— Exercise requirements —
The answer must consist of each line below that contains the string "name".

—————

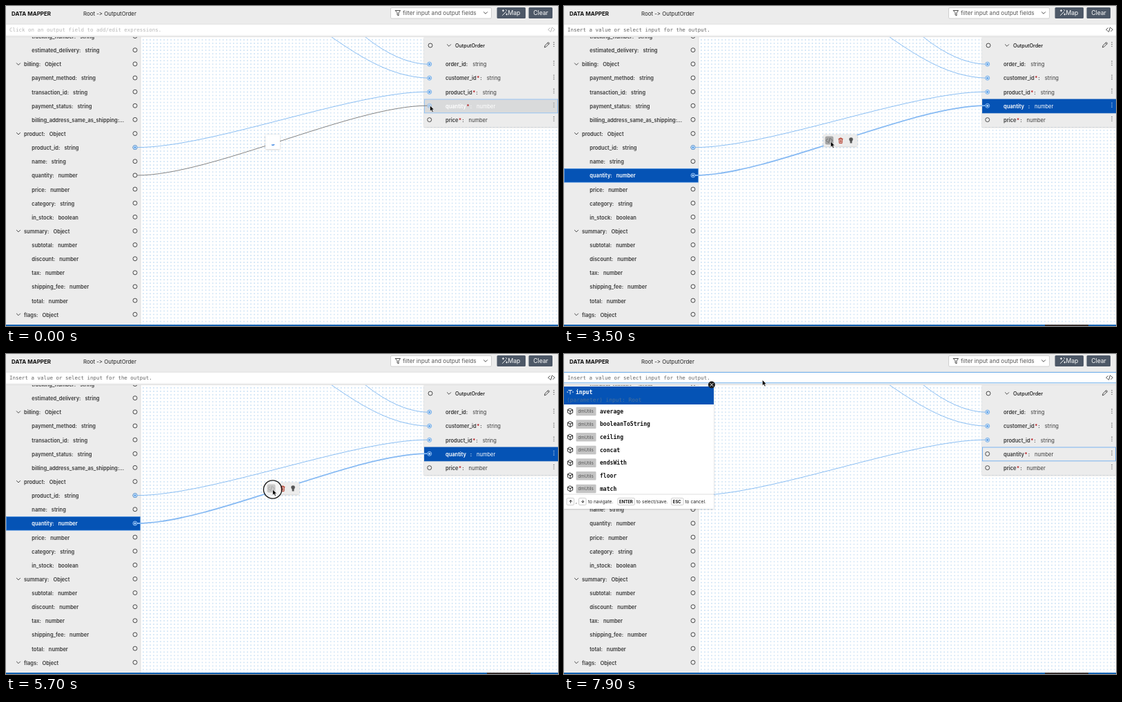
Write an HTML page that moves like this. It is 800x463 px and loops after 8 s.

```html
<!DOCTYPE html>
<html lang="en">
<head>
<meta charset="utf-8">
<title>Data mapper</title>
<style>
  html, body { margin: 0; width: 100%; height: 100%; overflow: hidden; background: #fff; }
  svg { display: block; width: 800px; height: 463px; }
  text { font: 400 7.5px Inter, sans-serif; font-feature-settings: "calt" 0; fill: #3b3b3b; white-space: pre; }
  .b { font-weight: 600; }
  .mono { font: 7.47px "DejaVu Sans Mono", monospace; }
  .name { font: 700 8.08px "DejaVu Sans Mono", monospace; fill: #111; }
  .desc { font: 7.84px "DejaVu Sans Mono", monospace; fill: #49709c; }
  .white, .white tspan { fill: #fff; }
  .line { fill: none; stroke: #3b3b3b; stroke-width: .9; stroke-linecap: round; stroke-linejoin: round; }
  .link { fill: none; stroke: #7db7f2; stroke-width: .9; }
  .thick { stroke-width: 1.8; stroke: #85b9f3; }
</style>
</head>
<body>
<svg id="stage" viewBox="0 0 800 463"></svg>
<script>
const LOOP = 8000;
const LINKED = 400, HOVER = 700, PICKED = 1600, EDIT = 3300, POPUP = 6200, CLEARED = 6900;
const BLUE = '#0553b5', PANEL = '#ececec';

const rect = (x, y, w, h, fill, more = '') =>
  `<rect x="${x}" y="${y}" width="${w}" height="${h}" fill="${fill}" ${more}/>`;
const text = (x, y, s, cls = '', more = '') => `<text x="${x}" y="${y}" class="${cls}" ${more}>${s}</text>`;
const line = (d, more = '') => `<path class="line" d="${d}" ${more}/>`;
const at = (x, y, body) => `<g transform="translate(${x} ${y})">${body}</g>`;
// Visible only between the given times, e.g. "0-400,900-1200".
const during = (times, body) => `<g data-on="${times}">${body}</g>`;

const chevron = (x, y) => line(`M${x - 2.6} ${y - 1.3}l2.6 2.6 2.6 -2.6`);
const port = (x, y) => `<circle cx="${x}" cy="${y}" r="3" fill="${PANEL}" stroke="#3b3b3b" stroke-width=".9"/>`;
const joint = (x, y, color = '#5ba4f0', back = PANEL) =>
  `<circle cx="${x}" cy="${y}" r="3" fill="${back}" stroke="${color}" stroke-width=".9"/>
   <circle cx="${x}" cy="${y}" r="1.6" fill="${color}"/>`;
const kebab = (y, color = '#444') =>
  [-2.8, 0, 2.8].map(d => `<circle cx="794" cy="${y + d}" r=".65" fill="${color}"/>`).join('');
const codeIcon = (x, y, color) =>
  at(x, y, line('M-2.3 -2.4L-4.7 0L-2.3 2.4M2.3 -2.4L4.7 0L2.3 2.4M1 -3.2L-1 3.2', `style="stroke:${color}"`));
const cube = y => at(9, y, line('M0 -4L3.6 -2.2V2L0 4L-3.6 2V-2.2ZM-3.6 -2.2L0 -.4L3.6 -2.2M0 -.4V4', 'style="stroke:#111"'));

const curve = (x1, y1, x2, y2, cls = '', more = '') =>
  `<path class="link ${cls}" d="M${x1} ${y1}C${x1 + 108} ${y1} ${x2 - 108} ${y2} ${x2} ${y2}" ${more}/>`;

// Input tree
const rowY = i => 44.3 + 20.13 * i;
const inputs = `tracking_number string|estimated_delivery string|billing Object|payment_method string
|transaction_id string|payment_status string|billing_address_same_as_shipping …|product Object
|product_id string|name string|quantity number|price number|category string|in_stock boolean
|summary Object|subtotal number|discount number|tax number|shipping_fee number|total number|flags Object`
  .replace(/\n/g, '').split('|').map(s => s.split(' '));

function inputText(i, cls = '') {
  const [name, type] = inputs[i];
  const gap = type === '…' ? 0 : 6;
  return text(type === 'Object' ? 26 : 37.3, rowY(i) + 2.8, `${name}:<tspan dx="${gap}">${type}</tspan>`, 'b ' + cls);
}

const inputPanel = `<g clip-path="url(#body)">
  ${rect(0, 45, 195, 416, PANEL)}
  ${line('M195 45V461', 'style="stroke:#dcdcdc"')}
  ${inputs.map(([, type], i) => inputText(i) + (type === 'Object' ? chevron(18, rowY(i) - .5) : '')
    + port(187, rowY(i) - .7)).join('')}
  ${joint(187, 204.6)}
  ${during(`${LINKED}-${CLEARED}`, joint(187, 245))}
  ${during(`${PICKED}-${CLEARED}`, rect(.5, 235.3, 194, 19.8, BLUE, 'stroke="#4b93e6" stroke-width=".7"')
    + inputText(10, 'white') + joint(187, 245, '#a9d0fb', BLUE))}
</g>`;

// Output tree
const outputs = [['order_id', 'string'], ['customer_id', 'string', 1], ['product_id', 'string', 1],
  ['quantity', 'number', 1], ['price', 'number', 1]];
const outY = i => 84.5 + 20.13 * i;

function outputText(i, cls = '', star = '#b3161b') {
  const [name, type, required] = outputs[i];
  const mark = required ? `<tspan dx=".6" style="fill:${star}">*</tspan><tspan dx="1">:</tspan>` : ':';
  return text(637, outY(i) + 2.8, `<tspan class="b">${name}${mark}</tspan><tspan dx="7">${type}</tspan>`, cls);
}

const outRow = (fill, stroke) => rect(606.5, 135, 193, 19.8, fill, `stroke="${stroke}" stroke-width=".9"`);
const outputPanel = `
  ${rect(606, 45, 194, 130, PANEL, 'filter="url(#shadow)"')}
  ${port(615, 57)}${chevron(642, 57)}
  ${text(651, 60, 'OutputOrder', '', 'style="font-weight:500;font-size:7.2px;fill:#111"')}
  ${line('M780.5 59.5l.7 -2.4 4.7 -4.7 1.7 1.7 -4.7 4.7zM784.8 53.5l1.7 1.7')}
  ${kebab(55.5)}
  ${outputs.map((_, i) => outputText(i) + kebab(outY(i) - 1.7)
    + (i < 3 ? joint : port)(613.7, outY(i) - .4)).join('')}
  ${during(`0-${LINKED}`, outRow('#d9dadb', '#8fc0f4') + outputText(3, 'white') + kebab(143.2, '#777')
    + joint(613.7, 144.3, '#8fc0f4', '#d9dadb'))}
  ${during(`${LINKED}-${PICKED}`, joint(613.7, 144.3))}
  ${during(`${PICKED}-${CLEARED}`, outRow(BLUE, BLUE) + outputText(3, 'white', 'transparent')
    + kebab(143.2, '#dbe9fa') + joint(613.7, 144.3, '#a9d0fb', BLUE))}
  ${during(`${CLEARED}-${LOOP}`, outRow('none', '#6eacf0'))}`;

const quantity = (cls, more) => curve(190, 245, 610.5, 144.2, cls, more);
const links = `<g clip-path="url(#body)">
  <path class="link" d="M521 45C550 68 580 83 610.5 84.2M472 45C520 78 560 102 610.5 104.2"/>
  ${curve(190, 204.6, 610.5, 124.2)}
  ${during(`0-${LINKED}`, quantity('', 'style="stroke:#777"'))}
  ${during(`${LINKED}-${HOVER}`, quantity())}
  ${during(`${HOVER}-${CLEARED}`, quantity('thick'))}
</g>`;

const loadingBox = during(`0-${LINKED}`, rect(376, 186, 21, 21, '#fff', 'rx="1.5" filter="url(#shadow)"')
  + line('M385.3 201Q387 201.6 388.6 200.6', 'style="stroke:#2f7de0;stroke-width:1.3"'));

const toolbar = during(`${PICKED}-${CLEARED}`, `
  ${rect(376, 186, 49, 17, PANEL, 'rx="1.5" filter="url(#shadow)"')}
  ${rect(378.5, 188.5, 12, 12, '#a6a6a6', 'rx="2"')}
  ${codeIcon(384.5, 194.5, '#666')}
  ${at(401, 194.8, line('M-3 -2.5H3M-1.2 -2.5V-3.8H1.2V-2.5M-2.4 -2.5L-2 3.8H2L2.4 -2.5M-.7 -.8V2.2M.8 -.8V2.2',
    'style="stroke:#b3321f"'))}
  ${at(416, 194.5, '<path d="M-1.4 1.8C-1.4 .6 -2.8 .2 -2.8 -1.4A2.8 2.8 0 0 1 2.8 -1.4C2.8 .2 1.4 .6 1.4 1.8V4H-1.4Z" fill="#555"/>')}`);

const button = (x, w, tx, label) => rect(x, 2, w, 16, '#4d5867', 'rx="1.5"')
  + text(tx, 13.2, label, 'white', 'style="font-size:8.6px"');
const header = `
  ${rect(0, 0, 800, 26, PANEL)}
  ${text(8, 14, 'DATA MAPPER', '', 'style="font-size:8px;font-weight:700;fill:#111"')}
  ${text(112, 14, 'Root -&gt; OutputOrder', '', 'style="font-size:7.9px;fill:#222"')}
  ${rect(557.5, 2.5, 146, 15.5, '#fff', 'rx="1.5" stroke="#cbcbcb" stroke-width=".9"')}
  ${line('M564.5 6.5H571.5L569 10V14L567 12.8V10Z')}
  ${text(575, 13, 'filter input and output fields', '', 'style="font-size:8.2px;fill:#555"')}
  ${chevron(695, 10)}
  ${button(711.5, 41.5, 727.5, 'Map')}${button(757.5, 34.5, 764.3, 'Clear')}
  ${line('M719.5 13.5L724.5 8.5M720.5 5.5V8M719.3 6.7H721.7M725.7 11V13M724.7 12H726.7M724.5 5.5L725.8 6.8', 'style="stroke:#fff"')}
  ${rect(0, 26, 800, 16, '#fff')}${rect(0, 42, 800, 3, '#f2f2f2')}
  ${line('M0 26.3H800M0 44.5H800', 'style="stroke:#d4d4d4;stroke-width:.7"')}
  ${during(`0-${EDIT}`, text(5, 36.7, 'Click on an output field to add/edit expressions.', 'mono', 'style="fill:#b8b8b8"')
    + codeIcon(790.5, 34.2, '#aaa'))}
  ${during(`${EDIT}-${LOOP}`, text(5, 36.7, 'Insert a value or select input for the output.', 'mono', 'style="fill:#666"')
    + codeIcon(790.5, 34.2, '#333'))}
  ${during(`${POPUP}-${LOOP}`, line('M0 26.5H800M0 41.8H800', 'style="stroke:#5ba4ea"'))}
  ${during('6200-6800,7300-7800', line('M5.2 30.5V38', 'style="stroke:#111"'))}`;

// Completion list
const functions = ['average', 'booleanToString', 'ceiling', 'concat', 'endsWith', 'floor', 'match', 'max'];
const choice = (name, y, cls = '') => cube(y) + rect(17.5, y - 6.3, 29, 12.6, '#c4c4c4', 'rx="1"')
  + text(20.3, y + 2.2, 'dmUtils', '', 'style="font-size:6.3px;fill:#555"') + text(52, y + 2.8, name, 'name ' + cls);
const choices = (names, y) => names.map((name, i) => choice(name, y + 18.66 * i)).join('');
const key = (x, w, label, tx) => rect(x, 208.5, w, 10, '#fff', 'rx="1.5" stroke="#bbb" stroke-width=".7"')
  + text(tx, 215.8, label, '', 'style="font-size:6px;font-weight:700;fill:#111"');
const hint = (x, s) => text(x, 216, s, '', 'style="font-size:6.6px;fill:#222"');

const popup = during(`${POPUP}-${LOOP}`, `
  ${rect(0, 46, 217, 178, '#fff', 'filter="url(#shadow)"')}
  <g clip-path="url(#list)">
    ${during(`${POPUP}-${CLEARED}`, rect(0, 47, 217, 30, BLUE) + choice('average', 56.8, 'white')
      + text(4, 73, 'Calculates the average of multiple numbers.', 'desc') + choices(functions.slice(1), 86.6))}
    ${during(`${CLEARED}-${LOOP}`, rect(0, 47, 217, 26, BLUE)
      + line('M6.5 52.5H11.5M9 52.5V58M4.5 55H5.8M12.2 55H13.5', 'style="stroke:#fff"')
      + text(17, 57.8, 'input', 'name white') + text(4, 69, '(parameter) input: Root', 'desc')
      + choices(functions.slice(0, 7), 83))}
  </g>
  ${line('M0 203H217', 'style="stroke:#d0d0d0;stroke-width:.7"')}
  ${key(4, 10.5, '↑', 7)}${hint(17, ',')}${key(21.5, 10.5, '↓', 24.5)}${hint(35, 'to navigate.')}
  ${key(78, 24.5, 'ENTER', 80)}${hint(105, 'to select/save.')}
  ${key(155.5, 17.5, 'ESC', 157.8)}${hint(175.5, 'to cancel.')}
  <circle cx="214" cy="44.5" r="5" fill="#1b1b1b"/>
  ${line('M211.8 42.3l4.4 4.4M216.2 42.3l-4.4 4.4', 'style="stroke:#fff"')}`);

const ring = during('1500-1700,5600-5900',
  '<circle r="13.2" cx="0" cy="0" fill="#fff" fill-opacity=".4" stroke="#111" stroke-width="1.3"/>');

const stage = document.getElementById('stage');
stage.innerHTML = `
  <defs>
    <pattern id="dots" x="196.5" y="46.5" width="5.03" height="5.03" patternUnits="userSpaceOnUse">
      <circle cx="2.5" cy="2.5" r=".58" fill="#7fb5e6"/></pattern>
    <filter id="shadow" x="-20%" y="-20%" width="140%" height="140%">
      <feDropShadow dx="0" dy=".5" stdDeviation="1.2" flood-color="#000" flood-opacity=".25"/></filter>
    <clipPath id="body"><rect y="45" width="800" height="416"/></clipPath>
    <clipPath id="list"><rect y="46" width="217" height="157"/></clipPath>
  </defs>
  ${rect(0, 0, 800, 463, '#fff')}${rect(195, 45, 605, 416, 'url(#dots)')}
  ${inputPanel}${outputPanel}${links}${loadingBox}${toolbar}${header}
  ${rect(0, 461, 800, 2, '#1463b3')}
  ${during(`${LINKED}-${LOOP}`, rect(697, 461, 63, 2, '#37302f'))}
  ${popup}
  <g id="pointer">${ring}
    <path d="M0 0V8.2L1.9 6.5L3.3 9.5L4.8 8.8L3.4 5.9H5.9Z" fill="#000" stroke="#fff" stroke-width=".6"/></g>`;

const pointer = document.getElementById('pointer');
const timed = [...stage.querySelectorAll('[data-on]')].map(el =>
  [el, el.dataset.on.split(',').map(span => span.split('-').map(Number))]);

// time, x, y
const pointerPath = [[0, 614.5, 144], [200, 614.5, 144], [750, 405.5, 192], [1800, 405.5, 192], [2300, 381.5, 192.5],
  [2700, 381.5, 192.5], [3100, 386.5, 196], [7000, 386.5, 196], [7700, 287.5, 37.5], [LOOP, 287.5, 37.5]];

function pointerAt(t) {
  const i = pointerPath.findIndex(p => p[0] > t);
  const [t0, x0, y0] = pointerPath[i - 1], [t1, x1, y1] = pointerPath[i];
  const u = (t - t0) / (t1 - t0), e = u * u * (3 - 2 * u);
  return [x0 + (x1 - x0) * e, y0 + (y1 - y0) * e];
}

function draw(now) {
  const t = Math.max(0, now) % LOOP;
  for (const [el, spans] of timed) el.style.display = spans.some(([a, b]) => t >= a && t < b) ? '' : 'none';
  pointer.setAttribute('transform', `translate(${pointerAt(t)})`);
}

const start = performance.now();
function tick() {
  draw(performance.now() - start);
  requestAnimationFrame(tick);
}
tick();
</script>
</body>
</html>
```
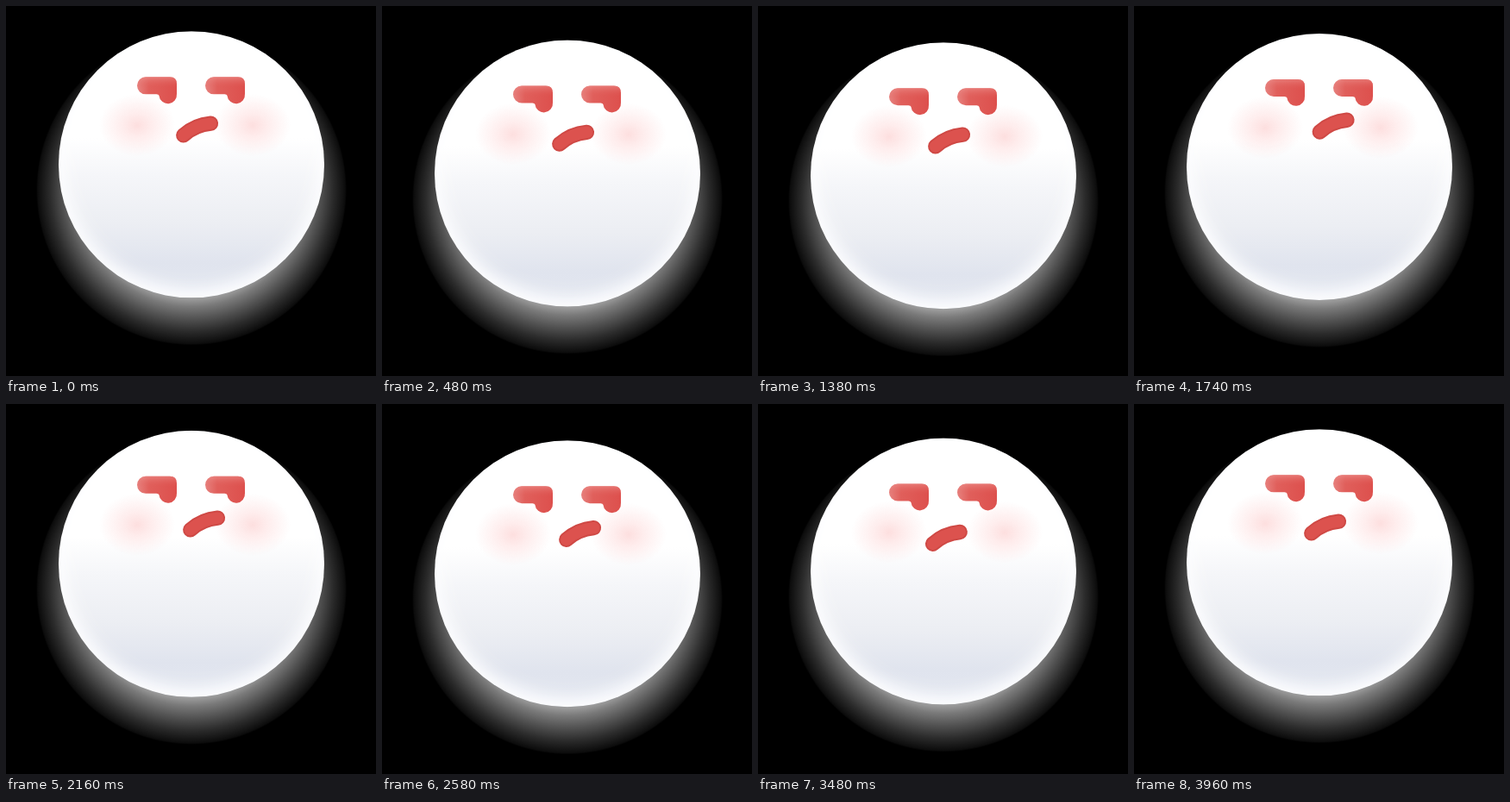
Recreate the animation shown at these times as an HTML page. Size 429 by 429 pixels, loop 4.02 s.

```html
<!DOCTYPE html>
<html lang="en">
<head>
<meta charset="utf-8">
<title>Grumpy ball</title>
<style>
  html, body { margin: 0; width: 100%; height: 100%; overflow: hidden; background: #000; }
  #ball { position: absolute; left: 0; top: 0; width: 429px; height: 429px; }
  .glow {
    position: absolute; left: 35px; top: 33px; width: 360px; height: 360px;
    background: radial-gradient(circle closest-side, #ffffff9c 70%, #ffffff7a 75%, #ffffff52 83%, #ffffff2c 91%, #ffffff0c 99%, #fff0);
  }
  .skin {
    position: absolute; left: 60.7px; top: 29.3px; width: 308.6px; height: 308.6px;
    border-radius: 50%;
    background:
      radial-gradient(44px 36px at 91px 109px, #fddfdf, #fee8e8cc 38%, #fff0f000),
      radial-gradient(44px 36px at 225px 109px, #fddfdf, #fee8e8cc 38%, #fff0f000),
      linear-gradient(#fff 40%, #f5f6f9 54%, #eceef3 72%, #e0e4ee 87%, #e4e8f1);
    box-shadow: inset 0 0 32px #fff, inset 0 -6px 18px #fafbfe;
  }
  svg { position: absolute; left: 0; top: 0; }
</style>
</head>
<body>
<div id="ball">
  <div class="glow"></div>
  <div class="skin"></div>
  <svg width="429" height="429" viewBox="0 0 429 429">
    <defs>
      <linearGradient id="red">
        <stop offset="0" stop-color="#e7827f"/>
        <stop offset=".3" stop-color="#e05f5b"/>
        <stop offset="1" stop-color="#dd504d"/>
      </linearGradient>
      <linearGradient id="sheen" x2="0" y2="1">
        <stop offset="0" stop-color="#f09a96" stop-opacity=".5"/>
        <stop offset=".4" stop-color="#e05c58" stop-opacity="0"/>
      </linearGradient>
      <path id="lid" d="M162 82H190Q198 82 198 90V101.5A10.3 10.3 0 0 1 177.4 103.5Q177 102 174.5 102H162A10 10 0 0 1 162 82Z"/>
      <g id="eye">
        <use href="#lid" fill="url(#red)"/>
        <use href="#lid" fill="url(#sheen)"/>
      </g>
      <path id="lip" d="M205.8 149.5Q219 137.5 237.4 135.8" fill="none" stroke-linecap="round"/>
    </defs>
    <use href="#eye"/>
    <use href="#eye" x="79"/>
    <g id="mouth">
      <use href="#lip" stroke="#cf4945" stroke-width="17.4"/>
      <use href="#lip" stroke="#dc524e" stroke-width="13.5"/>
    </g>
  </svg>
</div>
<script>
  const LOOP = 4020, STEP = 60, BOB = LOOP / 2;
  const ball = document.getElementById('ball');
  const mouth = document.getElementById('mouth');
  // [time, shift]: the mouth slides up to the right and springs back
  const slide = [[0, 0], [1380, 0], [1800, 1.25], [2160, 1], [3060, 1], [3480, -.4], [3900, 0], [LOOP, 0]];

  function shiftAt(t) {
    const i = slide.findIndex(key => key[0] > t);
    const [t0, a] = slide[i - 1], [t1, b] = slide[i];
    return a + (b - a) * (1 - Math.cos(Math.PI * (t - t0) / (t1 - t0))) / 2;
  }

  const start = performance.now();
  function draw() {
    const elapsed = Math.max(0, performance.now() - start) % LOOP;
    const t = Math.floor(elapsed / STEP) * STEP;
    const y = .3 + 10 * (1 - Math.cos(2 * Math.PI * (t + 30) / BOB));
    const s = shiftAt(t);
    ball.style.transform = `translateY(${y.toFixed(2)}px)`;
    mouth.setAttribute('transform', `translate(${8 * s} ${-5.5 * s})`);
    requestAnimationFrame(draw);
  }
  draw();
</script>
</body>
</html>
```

—————

— Task output —
  .name { font: 700 8.08px "DejaVu Sans Mono", monospace; fill: #111; }
|product_id string|name string|quantity number|price number|category string|in_stock boolean
  const [name, type] = inputs[i];
  return text(type === 'Object' ? 26 : 37.3, rowY(i) + 2.8, `${name}:<tspan dx="${gap}">${type}</tspan>`, 'b ' + cls);
  const [name, type, required] = outputs[i];
  return text(637, outY(i) + 2.8, `<tspan class="b">${name}${mark}</tspan><tspan dx="7">${type}</tspan>`, cls);
const choice = (name, y, cls = '') => cube(y) + rect(17.5, y - 6.3, 29, 12.6, '#c4c4c4', 'rx="1"')
  + text(20.3, y + 2.2, 'dmUtils', '', 'style="font-size:6.3px;fill:#555"') + text(52, y + 2.8, name, 'name ' + cls);
const choices = (names, y) => names.map((name, i) => choice(name, y + 18.66 * i)).join('');
      + text(17, 57.8, 'input', 'name white') + text(4, 69, '(parameter) input: Root', 'desc')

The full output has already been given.